Top of Data provided
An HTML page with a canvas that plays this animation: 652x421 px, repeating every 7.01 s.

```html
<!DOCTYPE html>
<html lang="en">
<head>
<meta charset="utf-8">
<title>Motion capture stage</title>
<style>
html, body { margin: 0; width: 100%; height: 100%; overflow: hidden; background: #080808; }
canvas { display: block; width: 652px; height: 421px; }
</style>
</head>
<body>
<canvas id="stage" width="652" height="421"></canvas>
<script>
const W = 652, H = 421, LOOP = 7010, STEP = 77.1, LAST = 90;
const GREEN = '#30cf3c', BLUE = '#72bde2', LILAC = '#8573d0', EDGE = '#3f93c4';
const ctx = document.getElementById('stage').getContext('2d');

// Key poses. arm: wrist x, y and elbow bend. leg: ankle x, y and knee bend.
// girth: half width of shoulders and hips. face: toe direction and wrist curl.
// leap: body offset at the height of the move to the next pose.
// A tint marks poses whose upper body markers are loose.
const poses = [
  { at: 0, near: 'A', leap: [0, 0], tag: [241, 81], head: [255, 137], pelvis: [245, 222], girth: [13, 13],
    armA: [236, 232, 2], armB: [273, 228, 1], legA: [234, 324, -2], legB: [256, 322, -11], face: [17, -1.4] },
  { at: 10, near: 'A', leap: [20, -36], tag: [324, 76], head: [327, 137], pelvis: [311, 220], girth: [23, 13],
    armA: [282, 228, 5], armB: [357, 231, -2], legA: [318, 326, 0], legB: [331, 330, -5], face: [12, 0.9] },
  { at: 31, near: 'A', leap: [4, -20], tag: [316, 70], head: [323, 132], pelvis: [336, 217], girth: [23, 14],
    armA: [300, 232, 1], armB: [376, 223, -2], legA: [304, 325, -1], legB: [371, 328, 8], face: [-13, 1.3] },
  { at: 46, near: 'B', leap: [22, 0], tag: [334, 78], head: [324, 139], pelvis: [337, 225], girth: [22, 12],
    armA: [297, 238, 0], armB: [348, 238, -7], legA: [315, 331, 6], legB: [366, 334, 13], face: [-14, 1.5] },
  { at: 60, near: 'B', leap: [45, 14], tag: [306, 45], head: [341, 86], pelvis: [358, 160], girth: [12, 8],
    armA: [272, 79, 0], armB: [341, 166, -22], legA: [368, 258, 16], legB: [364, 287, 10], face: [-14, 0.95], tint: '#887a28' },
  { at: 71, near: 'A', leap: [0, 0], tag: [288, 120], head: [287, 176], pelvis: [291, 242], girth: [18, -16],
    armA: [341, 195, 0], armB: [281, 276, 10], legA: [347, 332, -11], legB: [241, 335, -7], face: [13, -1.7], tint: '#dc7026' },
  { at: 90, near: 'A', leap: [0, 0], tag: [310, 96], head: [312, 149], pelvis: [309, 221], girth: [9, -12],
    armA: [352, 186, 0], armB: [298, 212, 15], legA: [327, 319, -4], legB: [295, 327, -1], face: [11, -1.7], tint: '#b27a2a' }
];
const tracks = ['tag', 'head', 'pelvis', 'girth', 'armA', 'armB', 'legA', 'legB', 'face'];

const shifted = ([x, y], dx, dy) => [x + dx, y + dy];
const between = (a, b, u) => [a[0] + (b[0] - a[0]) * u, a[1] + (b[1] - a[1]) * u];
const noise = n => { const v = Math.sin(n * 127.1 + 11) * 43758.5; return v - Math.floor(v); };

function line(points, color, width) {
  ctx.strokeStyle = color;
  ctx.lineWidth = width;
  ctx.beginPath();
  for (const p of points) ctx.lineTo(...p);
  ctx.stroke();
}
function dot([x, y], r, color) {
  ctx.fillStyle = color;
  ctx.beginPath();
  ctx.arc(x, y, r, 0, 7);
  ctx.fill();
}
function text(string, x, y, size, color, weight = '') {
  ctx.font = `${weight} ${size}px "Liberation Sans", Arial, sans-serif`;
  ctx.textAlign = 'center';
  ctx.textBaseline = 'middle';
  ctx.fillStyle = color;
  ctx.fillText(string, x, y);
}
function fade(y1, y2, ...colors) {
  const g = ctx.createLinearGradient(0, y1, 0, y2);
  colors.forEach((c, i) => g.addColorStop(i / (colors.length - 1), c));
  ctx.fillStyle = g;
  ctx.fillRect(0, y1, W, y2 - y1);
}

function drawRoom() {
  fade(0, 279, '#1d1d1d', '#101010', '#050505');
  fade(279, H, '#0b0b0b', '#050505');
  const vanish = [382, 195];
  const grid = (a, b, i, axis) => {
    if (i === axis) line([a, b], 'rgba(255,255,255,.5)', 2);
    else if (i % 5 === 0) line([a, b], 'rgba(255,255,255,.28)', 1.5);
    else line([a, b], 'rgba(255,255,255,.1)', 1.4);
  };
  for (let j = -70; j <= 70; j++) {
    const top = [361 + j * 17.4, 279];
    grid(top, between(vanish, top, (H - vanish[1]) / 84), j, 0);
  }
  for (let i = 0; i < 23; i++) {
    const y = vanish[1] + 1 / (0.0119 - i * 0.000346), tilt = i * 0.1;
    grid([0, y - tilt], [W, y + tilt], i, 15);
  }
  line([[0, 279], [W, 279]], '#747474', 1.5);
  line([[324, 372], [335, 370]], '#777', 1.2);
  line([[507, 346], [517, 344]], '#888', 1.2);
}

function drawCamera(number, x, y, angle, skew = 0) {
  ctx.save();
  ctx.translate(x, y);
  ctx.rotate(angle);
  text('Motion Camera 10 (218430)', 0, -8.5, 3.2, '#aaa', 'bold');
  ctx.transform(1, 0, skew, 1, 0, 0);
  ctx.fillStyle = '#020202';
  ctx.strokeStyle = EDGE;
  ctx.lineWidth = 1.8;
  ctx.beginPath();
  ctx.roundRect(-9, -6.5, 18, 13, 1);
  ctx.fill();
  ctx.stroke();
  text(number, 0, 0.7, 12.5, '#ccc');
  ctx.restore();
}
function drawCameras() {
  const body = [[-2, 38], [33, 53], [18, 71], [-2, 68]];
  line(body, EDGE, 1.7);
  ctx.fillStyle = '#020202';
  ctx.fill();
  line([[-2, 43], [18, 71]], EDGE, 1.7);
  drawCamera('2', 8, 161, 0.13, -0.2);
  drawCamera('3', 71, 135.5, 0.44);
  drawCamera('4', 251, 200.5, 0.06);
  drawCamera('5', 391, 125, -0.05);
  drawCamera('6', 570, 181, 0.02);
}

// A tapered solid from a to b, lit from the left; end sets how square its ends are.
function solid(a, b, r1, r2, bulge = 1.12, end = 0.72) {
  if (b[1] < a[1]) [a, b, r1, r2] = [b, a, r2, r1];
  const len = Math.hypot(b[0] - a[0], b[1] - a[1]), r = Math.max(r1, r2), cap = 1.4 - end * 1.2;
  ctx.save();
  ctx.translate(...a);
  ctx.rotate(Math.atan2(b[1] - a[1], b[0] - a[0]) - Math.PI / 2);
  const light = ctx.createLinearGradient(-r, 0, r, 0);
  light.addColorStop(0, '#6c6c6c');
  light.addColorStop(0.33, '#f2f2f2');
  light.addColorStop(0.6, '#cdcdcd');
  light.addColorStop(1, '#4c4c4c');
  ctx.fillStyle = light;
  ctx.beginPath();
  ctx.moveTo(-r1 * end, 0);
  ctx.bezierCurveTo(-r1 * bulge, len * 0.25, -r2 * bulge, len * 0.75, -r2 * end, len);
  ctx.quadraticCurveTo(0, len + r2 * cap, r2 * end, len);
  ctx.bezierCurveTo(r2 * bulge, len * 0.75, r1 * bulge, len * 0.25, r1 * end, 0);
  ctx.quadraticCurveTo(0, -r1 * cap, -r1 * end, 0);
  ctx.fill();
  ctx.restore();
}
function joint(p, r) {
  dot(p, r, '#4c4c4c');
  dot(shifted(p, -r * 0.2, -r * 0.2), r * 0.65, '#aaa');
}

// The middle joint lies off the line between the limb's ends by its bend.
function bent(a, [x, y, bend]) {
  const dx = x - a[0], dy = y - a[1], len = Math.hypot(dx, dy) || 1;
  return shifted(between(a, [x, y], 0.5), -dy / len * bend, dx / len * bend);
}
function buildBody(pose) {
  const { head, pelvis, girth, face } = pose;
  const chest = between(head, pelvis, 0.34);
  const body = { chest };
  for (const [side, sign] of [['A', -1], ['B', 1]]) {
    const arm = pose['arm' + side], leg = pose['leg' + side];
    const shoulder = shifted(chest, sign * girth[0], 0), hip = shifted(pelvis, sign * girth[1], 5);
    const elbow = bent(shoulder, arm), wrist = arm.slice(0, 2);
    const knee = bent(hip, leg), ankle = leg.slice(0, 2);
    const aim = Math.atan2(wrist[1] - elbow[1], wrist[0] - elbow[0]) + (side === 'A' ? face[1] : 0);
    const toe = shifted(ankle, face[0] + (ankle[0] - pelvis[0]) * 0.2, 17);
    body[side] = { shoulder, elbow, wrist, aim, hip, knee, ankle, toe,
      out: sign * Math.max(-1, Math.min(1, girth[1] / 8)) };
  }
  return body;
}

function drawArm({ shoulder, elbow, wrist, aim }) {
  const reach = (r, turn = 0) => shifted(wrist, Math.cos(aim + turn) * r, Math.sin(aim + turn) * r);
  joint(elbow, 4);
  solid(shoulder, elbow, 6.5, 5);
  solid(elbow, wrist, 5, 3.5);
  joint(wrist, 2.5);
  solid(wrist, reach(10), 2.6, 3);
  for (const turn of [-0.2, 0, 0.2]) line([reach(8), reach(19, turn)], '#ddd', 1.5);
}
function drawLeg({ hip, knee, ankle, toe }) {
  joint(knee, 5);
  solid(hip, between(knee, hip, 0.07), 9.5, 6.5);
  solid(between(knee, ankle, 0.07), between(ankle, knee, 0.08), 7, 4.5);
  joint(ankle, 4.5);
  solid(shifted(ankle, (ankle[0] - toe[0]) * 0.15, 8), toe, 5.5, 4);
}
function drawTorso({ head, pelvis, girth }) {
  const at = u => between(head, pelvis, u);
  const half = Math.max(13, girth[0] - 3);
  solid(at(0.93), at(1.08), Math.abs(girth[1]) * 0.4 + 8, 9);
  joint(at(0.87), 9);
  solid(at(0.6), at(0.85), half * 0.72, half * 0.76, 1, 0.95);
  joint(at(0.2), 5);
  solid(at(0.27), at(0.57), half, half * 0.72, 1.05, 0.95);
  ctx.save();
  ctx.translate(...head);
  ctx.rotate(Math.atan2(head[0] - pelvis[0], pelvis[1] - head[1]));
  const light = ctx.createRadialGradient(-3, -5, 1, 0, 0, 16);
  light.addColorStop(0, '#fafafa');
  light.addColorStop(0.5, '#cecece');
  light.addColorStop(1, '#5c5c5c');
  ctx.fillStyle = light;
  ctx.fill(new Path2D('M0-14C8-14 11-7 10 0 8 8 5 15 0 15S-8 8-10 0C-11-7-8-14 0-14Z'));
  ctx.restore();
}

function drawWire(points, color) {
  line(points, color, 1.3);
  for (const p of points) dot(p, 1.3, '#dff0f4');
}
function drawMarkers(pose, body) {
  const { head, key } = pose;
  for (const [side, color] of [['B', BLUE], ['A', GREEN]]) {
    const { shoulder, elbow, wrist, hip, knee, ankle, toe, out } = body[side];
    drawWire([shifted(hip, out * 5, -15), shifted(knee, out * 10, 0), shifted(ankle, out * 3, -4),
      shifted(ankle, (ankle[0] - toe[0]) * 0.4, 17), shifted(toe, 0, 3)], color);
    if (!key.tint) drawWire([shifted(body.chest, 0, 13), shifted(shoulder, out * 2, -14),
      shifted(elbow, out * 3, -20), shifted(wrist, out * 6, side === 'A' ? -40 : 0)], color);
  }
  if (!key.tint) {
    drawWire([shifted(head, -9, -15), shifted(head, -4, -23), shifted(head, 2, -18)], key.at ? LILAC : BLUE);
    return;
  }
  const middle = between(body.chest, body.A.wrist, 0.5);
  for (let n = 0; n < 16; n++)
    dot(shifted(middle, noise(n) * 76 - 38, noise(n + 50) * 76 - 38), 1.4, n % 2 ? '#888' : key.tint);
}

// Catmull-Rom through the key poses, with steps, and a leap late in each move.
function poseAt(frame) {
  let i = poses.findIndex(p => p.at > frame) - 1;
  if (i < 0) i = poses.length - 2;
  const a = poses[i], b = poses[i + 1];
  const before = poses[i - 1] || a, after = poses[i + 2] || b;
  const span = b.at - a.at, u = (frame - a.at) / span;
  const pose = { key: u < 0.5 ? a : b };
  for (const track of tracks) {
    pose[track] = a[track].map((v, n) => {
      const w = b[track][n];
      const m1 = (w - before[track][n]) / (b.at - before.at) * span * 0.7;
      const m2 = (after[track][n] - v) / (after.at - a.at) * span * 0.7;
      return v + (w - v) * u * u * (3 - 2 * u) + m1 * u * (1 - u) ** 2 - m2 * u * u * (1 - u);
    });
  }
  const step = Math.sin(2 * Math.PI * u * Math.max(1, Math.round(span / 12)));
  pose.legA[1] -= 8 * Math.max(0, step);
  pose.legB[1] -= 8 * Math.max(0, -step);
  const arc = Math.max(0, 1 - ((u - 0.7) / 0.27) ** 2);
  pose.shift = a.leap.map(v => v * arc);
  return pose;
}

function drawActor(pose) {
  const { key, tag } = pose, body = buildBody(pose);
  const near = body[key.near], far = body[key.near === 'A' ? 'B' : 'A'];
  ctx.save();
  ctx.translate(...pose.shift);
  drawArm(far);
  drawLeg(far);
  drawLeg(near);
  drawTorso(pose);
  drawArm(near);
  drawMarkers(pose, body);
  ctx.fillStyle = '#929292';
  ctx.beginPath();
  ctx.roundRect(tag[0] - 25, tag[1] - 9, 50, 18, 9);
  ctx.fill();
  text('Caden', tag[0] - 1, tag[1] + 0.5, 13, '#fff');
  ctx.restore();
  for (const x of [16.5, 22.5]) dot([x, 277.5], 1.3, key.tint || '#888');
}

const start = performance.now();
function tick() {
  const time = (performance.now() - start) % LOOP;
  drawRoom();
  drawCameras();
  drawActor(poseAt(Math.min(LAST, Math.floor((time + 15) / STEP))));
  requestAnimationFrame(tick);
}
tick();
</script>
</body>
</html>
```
Bottom of Data provided
:: What is needed ::
Look through the entries above; find each line with the word "performance" and copy it.

:: Your solution ::
const start = performance.now();
  const time = (performance.now() - start) % LOOP;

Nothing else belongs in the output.